Stored data entries:
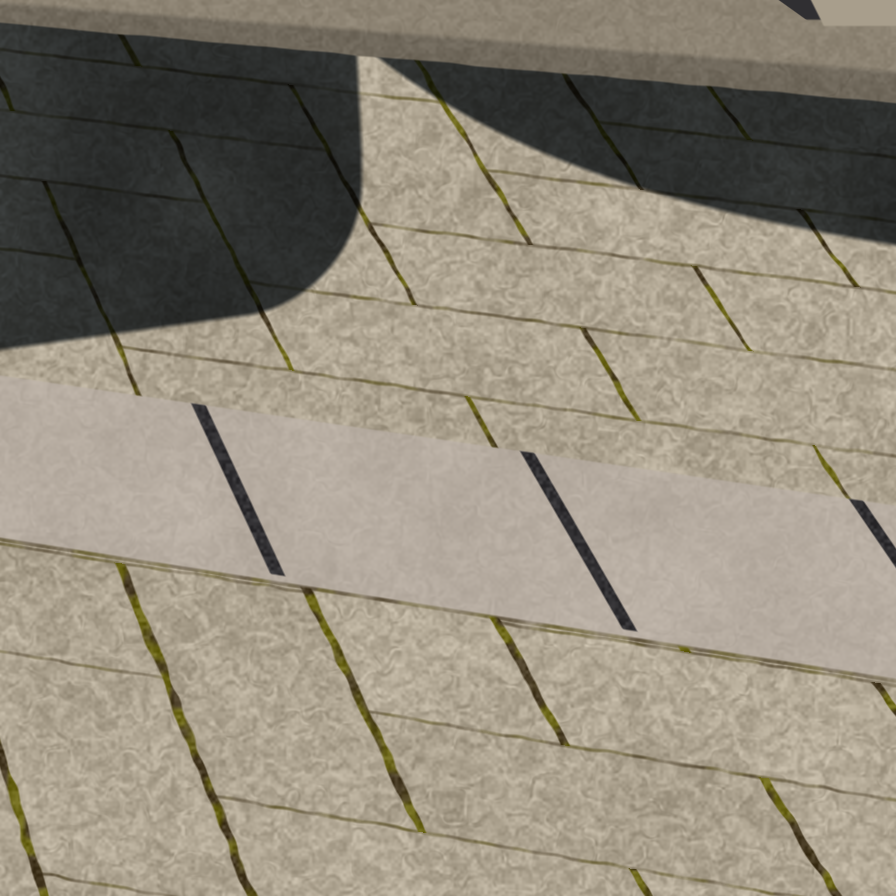
Write a three.js fragment shader that draws this texture.

```glsl
varying vec2 vUv;

#define SOFT 0.0016
#define BAND_TOP 0.419
#define BAND_BOTTOM 0.602
#define GRAIN 0.17
#define STONE vec3(0.685, 0.645, 0.57)
#define BAND_STONE vec3(0.715, 0.675, 0.63)
#define BEAM vec3(0.52, 0.485, 0.425)
#define MOSS vec3(0.41, 0.39, 0.07)
#define SOIL vec3(0.25, 0.20, 0.11)
#define SLOT vec3(0.19, 0.185, 0.195)
#define SHADE vec3(0.265, 0.295, 0.325)

float hash(vec2 p) {
  p = fract(p * vec2(0.1031, 0.1173));
  p += dot(p, p.yx + 33.33);
  return fract((p.x + p.y) * p.x * 7.31 + p.y * 13.7);
}

float noise(vec2 p) {
  vec2 i = floor(p), f = fract(p);
  f = f * f * (3.0 - 2.0 * f);
  return mix(mix(hash(i), hash(i + vec2(1, 0)), f.x),
             mix(hash(i + vec2(0, 1)), hash(i + vec2(1, 1)), f.x), f.y);
}

// 1 where the signed distance d is negative
float inside(float d) { return 1.0 - smoothstep(-SOFT, SOFT, d); }

// Place of a cell in the six-step weave: 0-1 upright brick, 2-3 and 4-5 flat bricks
float weave(vec2 cell, float phase) {
  return floor(mod(cell.x + cell.y + phase + 0.5, 6.0));
}

void main() {
  vec2 p = vec2(vUv.x, 1.0 - vUv.y);                        // y runs down
  float course = (p.y - 0.117 * p.x) / (1.0 + 0.0676 * p.x); // depth along the ground
  float lower = step(0.51, course);

  // Perspective brick grid, with its own fit on each side of the band
  float farT = course - 0.368, nearT = course - 0.7266;
  float depth = 0.0957 + 0.056 * farT;
  float rowSize = mix(depth * depth / 0.0957, 0.12, lower);
  float colSize = mix(0.194 + 0.075 * farT, 0.2227 + 0.1 * nearT, lower);
  float colStart = mix(0.3255 + 0.55 * farT, 0.185 + 0.43 * nearT, lower);
  vec2 grid = vec2((p.x - colStart) / colSize, mix(farT / depth, 1.0 + nearT / 0.12, lower));
  grid += 0.022 * (vec2(noise(p * 50.0), noise(p * 50.0 + 71.0)) - 0.5);
  float phase = 3.0 * (1.0 - lower);

  // Tone of each brick
  vec2 cell = floor(grid);
  float k = weave(cell, phase);
  vec2 brick = cell;
  if (k == 1.0) brick.y -= 1.0;
  if (k == 3.0 || k == 5.0) brick.x -= 1.0;
  float inBand = inside(BAND_TOP - course) * inside(course - BAND_BOTTOM);
  vec3 stone = STONE + 0.025 * (hash(brick + 40.0 + 30.0 * lower) - 0.5);
  vec3 color = mix(stone, BAND_STONE, inBand);

  // Pitted surface
  vec2 warp = vec2(noise(p * 70.0), noise(p * 70.0 + 19.0));
  float grain = noise(p * vec2(125.0, 150.0) + warp * 3.0) - 0.5;
  float fine = noise(p * 260.0) - 0.5;
  color += (grain * 0.8 + fine * 0.5) * GRAIN * mix(1.0, 0.3, inBand);
  color += 0.035 * (noise(p * 14.0) - 0.5);

  // Mossy joints: wide along the columns, thin along the rows
  vec2 line = floor(grid + 0.5);
  float kCol = weave(vec2(line.x, cell.y), phase);
  float kRow = weave(vec2(cell.x, line.y), phase);
  float colOn = (kCol == 3.0 || kCol == 5.0) ? 0.0 : 1.0;
  float rowOn = (kRow == 1.0) ? 0.0 : 1.0;
  float wear = noise(p * 42.0 + 8.0);
  float colGap = abs(grid.x - line.x) * colSize * 0.88;
  float rowGap = abs(grid.y - line.y) * rowSize;
  float upright = colOn * inside(colGap - mix(0.0028, 0.0050, lower) - 0.0018 * (wear - 0.5));
  float flatJoint = rowOn * inside(rowGap - 0.0017) * mix(0.25, 0.85, wear);
  float edgeJoint = inside(abs(course - BAND_BOTTOM) - 0.0020) * mix(0.3, 0.9, wear);
  float paved = 1.0 - inBand;
  vec3 moss = mix(SOIL, MOSS, smoothstep(0.25, 0.7, noise(p * 55.0 + 31.0)));
  moss += 0.16 * fine;
  color = mix(color, mix(SOIL, moss, 0.45) + 0.06, max(flatJoint * paved, edgeJoint));
  color = mix(color, moss, upright * paved * 0.95);

  // Dark slots across the smooth band
  float along = course - BAND_TOP;
  float pitch = 0.367 + 0.15 * along;
  float slotX = (p.x - 0.2214 - 0.51 * along) / pitch;
  float slotGap = abs(slotX - floor(slotX + 0.5)) * pitch * 0.88;
  float slot = inside(slotGap - 0.0072) * inside(-along) * inside(along - 0.174);
  color = mix(color, SLOT + 0.12 * fine, slot);

  // Cast shadows: a rounded corner at left and a curved sweep at right
  float corner = 0.13;
  vec2 side = vec2(p.x - 0.404 + 0.05 * max(0.17 - p.y, 0.0), p.y - 0.3906 + 0.14 * p.x);
  vec2 q = max(side + corner, 0.0);
  float leftShadow = length(q) - corner;
  float t = p.x - 0.423;
  float rightShadow = p.y - 0.065 - 0.176 * (1.0 - exp(-t / 0.26)) - 0.09 * t;
  float shadow = 1.0 - smoothstep(-0.004, 0.004, min(leftShadow, rightShadow));
  vec3 shade = SHADE * (0.85 + 0.3 * noise(p * 9.0 + 5.0));
  color *= mix(vec3(1.0), shade, shadow);

  // Beam along the top, with a darker front face
  float beamEdge = p.y - 0.026 - 0.089 * p.x + 0.002 * (noise(p * 30.0) - 0.5);
  float face = smoothstep(-0.004, 0.004, p.y - 0.003 - 0.077 * p.x);
  vec3 beam = BEAM * mix(1.06, 0.84, face) + 0.05 * grain + 0.04 * fine;
  float blockX = p.x - 0.905 - 0.5 * p.y;
  float notch = inside(-blockX - 0.036 + 0.9 * p.y) * inside(p.y - 0.022);
  beam = mix(beam, SLOT, notch);
  beam = mix(beam, STONE * 0.96, inside(-blockX) * inside(p.y - 0.029));
  color = mix(color, beam, inside(beamEdge));

  gl_FragColor = vec4(clamp(color, 0.0, 1.0), 1.0);
}
```
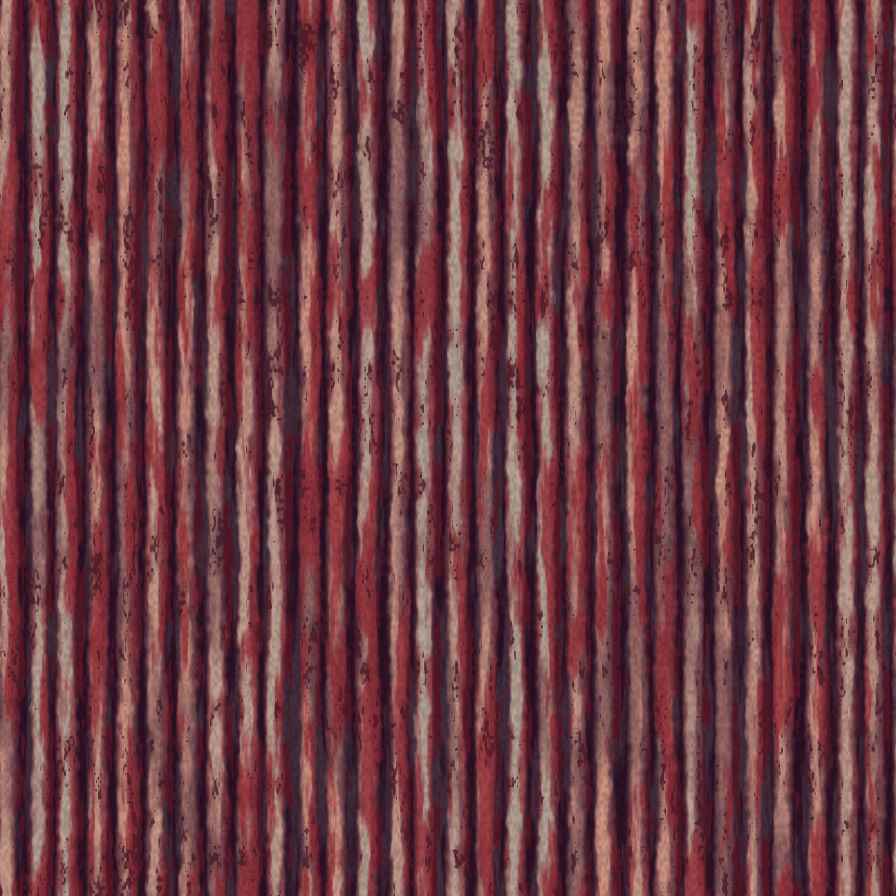
Give the GLSL for this texture, as a Shadertoy shader.

```glsl
// Thirty weathered vertical ridges with pale crests, red stains and dark plum grooves.

float hash(vec2 p) {
    return fract(sin(dot(p, vec2(127.1, 311.7))) * 43758.5453);
}

// Value noise on a whole number of cells, so it wraps at the canvas edges
float noise(vec2 uv, vec2 cells, float seed) {
    vec2 p = uv * cells;
    vec2 i = floor(p);
    vec2 f = fract(p);
    f = f * f * (3.0 - 2.0 * f);
    vec2 a = mod(i, cells) + seed;
    vec2 b = mod(i + 1.0, cells) + seed;
    return mix(mix(hash(a), hash(vec2(b.x, a.y)), f.x),
               mix(hash(vec2(a.x, b.y)), hash(b), f.x), f.y);
}

// Layered wrapping noise, from broad patches to fine streaks
float streaks(vec2 uv, vec2 cells, float seed) {
    float sum = 0.0;
    float weight = 0.5;
    for (int i = 0; i < 4; i++) {
        sum += weight * noise(uv, cells, seed + float(i) * 7.3);
        cells *= 2.0;
        weight *= 0.55;
    }
    return sum / 1.01;
}

void mainImage(out vec4 fragColor, in vec2 fragCoord) {
    vec2 uv = fragCoord / iResolution.xy;

    // Ridge coordinates with slow drift and ragged edges
    float drift = (noise(uv, vec2(30.0, 6.0), 3.0) - 0.5) * 0.10
                + (noise(uv, vec2(90.0, 110.0), 5.0) - 0.5) * 0.07;
    float u = uv.x * 30.0 + 0.23 + drift;
    float id = mod(floor(u), 30.0);
    float side = fract(u) - 0.5 - (hash(vec2(id, 9.0)) - 0.5) * 0.14;

    // Wear patterns
    float patches = streaks(uv, vec2(30.0, 5.0), 11.0);
    float fine = streaks(uv, vec2(90.0, 10.0), 23.0);
    float flakes = streaks(uv, vec2(100.0, 24.0), 37.0);
    float grain = noise(uv, vec2(400.0, 220.0), 51.0);
    float tone = hash(vec2(id, 4.0));

    // Grooves: plum with slate streaks
    vec3 groove = mix(vec3(0.16, 0.06, 0.13), vec3(0.27, 0.19, 0.24),
                      smoothstep(0.45, 0.68, fine) * 0.8);
    groove = mix(groove, vec3(0.33, 0.08, 0.14),
                 smoothstep(0.05, 0.3, side) * smoothstep(0.38, 0.58, flakes));

    // Ridge body: dusty mauve to rose
    vec3 body = mix(vec3(0.42, 0.27, 0.30), vec3(0.56, 0.27, 0.29),
                    smoothstep(0.35, 0.65, patches * 0.7 + tone * 0.3));
    float ridge = 1.0 - smoothstep(0.17, 0.40, abs(side) + (fine - 0.5) * 0.3);
    vec3 color = mix(groove, body, ridge);

    // Crest: peach to grey beige, left of the middle
    vec3 pale = mix(vec3(0.76, 0.54, 0.47), vec3(0.66, 0.60, 0.55),
                    smoothstep(0.3, 0.7, tone * 0.5 + patches * 0.5));
    float crest = 1.0 - smoothstep(0.06, 0.25, abs(side + 0.04) + (flakes - 0.5) * 0.4);
    float bare = smoothstep(0.28, 0.52, patches + (tone - 0.5) * 0.2);
    color = mix(color, pale, crest * mix(0.35, 0.95, bare));

    // Red stains, heavier on the right flank
    float stain = smoothstep(0.50, 0.66, streaks(uv, vec2(60.0, 9.0), 67.0)
                  + side * 0.25 + (0.5 - tone) * 0.08);
    color = mix(color, vec3(0.54, 0.14, 0.18), stain * ridge * 0.75);

    // Dark chips and grain
    float chips = smoothstep(0.60, 0.72, flakes * 0.7 + grain * 0.3);
    color = mix(color, vec3(0.25, 0.09, 0.14), chips * 0.8);
    color *= 0.88 + 0.24 * grain;

    fragColor = vec4(color, 1.0);
}
```
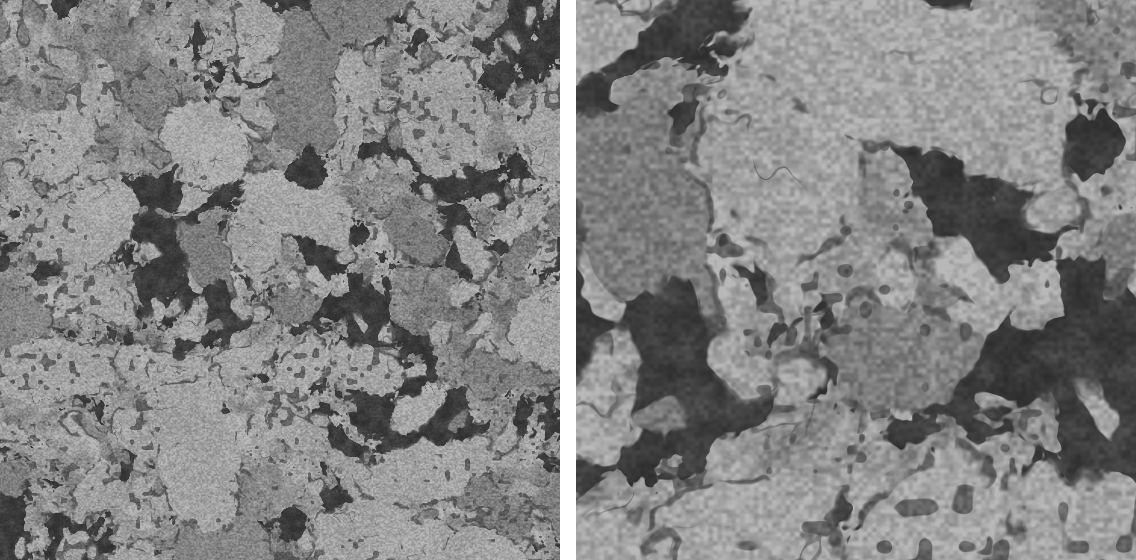
Left, the full canvas; right, a detail of the centre.
A Shadertoy shader for this texture:

```glsl
// Grey micrograph of a porous rock: flat light and mid grains in a speckled matrix.
// Fractal noise opens ragged dark pores; three sizes of warped superellipse grains
// are painted over them, then fine scan noise covers everything.

float hash(vec2 p) {
    vec3 q = fract(p.xyx * 0.1031);
    q += dot(q, q.yzx + 33.33);
    return fract((q.x + q.y) * q.z);
}

float noise(vec2 p) {
    vec2 cell = floor(p), f = fract(p);
    f = f * f * (3.0 - 2.0 * f);
    return mix(mix(hash(cell), hash(cell + vec2(1, 0)), f.x),
               mix(hash(cell + vec2(0, 1)), hash(cell + vec2(1, 1)), f.x), f.y);
}

mat2 rotation(float angle) {
    float c = cos(angle), s = sin(angle);
    return mat2(c, s, -s, c);
}

float fbm(vec2 p) {
    float sum = 0.0, total = 0.0, weight = 1.0;
    for (int i = 0; i < 5; i++) {
        sum += weight * noise(p);
        total += weight;
        weight *= 0.62;
        p = rotation(0.65) * p * 2.03 + 17.3;
    }
    return sum / total;
}

// Scatter grains on a jittered grid; roughness nibbles at their outlines
void paintGrains(inout float tone, vec2 p, float cells, float chance, float roughness) {
    vec2 q = p * cells, home = floor(q);
    for (int y = -1; y <= 1; y++)
    for (int x = -1; x <= 1; x++) {
        vec2 cell = home + vec2(x, y), key = cell + cells * 7.0;
        if (hash(key + 3.7) > chance) continue;
        vec2 jitter = vec2(hash(key + 11.1), hash(key + 23.9));
        vec2 radii = mix(vec2(0.40, 0.22), vec2(0.62, 0.42), jitter.yx);
        vec2 local = rotation(6.283 * hash(key + 41.3)) * (q - cell - 0.2 - 0.6 * jitter);
        vec2 powered = pow(abs(local / radii) + 1e-4, vec2(2.6));
        float edge = (pow(powered.x + powered.y, 1.0 / 2.6) - 1.0) * radii.y / cells;
        edge += roughness;

        // Broken dark rim, then the flat body
        float rim = smoothstep(0.004, 0.001, abs(edge)) * smoothstep(0.5, 0.65, noise(p * 70.0 + key));
        float shade = hash(key + 57.7);
        float body = shade < 0.33 ? 0.48 + 0.1 * shade : 0.61 + 0.04 * shade;
        body += 0.05 * (noise(p * 16.0) - 0.5);
        tone = mix(tone, body, smoothstep(0.0012, -0.0012, edge));
        tone = mix(tone, 0.29, 0.75 * rim);
    }
}

void mainImage(out vec4 fragColor, in vec2 fragCoord) {
    vec2 uv = fragCoord / iResolution.y;

    // Warp at three scales for irregular outlines
    vec2 p = uv + 3.0;
    p += 0.045 * (vec2(noise(uv * 7.0), noise(uv * 7.0 + 31.0)) - 0.5);
    p += 0.016 * (vec2(noise(uv * 28.0 + 5.0), noise(uv * 28.0 + 47.0)) - 0.5);
    p += 0.006 * (vec2(noise(uv * 110.0 + 9.0), noise(uv * 110.0 + 71.0)) - 0.5);

    // Porosity is clustered, densest left of the centre
    float ragged = fbm(p * 15.0);
    vec2 toCluster = (uv - vec2(0.38, 0.56)) / vec2(0.24, 0.3);
    float cluster = 0.6 * (fbm(uv * 3.5 + 8.0) - 0.5) + 0.09 * exp(-dot(toCluster, toCluster));
    float porosity = ragged + cluster;

    // Matrix of debris with dusty patches and dark specks
    float debris = fbm(p * 42.0 + 13.0);
    float patches = fbm(uv * 9.0 + 60.0);
    float tone = 0.58 + 0.32 * (debris - 0.5) + 0.35 * (patches - 0.5);
    float speck = noise(uv * 145.0) + 1.1 * (porosity - 0.5);
    tone = mix(tone, 0.31, 0.8 * smoothstep(0.76, 0.88, speck));

    // Open pores
    float poreTone = 0.19 + 0.09 * noise(uv * 90.0 + 4.0);
    float pore = smoothstep(0.585, 0.61, porosity);
    tone = mix(tone, poreTone, pore);

    // Grains, small to large
    float roughness = 0.05 * (ragged - 0.5);
    paintGrains(tone, p, 25.0, 0.33, 0.4 * roughness);
    paintGrains(tone, p, 10.0, 0.36, 0.7 * roughness);
    paintGrains(tone, p, 4.6, 0.52, roughness);

    // Sparse pits and hairline cracks across the grains
    float pit = smoothstep(0.76, 0.80, noise(uv * 85.0 + 19.0) * 0.6 + 0.4 * noise(uv * 12.0 + 2.0));
    float crack = smoothstep(0.012, 0.003, abs(fbm(p * 8.0 + 90.0) - 0.5));
    crack *= smoothstep(0.52, 0.7, noise(uv * 38.0 + 6.0));
    tone = mix(tone, min(tone, 0.32), max(0.8 * pit, 0.55 * crack));

    // Fine scan grain with a faint woven grid
    float scan = noise(uv * 370.0) - 0.5 + 0.5 * (noise(uv * vec2(150.0, 400.0) + 33.0) - 0.5);
    float weave = sin(uv.x * 800.0) * sin(uv.y * 800.0);
    tone += (0.17 * scan + 0.012 * weave) * smoothstep(0.05, 0.5, tone);

    fragColor = vec4(vec3(clamp(tone, 0.15, 0.72)), 1.0);
}
```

§ Work item: Filter the records above and copy every line that contains the word "inside".

§ Solution for this problem:
float inside(float d) { return 1.0 - smoothstep(-SOFT, SOFT, d); }
  float inBand = inside(BAND_TOP - course) * inside(course - BAND_BOTTOM);
  float upright = colOn * inside(colGap - mix(0.0028, 0.0050, lower) - 0.0018 * (wear - 0.5));
  float flatJoint = rowOn * inside(rowGap - 0.0017) * mix(0.25, 0.85, wear);
  float edgeJoint = inside(abs(course - BAND_BOTTOM) - 0.0020) * mix(0.3, 0.9, wear);
  float slot = inside(slotGap - 0.0072) * inside(-along) * inside(along - 0.174);
  float notch = inside(-blockX - 0.036 + 0.9 * p.y) * inside(p.y - 0.022);
  beam = mix(beam, STONE * 0.96, inside(-blockX) * inside(p.y - 0.029));
  color = mix(color, beam, inside(beamEdge));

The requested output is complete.